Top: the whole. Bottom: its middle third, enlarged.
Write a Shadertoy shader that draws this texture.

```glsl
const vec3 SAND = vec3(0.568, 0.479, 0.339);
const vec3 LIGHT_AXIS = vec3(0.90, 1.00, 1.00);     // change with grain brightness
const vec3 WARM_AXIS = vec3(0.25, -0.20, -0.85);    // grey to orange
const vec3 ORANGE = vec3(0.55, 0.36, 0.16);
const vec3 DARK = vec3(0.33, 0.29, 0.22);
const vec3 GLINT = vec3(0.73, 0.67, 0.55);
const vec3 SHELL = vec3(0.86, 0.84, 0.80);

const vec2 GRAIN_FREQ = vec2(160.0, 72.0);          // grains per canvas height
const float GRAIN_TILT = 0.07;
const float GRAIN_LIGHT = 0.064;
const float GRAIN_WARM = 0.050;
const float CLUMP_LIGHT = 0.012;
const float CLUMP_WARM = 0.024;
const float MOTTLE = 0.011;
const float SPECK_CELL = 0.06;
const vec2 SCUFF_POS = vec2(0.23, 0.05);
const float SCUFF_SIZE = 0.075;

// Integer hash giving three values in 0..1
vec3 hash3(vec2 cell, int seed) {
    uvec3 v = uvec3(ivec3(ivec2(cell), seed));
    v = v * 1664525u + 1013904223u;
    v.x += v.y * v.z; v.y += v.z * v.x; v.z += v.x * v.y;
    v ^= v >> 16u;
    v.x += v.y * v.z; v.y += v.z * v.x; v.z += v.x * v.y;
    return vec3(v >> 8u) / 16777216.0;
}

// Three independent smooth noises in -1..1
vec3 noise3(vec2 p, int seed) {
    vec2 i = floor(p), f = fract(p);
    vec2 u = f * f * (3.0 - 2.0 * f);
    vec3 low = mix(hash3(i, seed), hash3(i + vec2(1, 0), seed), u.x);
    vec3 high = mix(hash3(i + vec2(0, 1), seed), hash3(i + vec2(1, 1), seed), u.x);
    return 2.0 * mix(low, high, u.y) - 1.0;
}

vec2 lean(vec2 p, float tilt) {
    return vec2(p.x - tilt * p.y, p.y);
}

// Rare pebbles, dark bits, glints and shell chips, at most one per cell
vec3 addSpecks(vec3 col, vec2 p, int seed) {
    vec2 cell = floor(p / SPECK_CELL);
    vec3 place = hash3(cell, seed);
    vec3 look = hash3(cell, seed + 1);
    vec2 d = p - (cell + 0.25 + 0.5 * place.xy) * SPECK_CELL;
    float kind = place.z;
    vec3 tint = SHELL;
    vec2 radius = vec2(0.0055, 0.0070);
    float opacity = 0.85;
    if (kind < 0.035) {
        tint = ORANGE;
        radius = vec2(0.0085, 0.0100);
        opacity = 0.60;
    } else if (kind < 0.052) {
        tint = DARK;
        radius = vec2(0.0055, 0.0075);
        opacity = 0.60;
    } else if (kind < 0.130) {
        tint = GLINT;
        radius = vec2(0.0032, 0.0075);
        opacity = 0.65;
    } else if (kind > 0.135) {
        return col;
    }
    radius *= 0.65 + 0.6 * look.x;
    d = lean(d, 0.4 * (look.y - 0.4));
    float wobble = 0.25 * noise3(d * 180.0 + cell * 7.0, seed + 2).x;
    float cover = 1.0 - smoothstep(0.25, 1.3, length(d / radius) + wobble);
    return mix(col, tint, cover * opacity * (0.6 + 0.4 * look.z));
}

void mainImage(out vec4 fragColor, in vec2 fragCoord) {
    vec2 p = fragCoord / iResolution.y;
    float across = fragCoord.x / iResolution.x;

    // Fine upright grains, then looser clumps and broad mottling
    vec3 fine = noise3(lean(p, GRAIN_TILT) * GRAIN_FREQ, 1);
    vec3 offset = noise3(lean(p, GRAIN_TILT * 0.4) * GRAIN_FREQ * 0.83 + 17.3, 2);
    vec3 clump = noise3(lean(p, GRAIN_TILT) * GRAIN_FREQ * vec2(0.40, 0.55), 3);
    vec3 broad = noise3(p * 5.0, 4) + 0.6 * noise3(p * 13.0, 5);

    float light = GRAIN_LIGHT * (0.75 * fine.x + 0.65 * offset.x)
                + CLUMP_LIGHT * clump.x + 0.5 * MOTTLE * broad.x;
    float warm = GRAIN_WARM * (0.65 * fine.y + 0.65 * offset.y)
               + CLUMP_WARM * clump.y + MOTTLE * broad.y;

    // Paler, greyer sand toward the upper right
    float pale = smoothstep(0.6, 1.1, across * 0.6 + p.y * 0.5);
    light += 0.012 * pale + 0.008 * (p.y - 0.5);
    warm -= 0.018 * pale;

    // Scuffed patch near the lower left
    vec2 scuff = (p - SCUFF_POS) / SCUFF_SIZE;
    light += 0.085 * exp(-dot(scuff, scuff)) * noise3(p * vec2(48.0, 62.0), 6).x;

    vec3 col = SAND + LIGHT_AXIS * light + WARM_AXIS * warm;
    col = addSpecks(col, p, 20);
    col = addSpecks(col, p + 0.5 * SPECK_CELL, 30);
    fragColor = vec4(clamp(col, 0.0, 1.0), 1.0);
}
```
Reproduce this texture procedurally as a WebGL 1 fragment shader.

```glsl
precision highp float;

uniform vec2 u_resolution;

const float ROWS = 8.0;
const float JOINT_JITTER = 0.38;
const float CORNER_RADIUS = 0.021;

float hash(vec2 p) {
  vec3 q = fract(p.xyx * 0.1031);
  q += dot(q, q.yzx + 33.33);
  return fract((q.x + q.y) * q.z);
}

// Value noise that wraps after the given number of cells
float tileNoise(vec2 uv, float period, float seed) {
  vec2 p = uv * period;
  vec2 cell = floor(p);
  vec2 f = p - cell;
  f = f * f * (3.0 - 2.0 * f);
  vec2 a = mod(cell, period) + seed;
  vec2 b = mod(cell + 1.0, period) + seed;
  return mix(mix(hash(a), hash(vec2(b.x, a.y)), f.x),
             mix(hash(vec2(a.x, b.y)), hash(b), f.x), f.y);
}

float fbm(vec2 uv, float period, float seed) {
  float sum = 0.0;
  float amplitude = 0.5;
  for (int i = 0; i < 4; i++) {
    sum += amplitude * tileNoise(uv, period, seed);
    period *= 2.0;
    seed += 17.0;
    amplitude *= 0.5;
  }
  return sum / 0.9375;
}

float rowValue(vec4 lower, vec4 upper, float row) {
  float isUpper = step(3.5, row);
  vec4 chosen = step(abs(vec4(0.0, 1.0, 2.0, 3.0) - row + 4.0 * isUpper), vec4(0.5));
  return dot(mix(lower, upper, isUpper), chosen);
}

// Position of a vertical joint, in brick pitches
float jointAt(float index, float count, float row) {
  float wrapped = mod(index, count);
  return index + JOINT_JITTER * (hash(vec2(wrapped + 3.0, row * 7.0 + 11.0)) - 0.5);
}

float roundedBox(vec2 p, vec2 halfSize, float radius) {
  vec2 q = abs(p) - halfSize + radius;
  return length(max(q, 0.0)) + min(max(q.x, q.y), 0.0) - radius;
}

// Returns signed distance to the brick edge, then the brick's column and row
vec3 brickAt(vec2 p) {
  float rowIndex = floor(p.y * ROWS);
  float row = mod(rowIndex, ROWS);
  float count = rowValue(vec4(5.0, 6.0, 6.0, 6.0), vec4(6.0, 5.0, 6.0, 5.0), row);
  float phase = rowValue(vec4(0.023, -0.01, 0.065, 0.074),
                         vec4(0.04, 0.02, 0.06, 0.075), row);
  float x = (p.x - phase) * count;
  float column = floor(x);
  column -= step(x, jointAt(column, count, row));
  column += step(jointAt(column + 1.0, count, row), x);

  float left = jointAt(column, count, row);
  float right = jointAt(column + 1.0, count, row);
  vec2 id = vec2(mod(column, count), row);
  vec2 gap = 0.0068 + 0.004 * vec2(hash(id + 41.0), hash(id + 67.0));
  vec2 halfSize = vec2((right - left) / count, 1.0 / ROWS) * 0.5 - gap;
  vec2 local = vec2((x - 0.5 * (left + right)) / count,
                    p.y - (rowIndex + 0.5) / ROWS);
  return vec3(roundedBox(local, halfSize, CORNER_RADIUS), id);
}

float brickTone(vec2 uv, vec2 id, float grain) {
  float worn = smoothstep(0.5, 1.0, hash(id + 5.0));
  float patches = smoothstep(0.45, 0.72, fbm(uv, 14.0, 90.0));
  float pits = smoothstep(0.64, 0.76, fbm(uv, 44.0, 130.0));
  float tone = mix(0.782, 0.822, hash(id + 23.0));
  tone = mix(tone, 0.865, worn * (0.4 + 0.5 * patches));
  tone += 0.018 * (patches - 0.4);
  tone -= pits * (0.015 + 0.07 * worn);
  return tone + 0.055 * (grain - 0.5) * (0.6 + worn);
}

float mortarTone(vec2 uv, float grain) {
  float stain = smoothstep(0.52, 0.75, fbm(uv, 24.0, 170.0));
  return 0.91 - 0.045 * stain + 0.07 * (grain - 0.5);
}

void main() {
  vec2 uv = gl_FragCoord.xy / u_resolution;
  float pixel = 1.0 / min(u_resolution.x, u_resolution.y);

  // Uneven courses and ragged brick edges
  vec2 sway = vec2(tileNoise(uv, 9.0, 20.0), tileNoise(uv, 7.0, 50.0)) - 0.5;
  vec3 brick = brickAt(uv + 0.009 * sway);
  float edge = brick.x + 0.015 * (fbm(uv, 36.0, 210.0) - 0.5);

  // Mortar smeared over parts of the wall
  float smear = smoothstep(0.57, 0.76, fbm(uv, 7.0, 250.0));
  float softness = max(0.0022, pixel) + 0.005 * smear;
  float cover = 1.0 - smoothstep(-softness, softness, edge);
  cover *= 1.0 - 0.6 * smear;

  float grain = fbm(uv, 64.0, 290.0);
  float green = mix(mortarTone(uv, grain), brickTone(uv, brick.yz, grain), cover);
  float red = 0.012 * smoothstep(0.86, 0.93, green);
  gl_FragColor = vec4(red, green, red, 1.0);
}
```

- **Task details**
Report how many lines of the entries include the word "pixel", and let the number stand alone.

- **Answer for the task**
2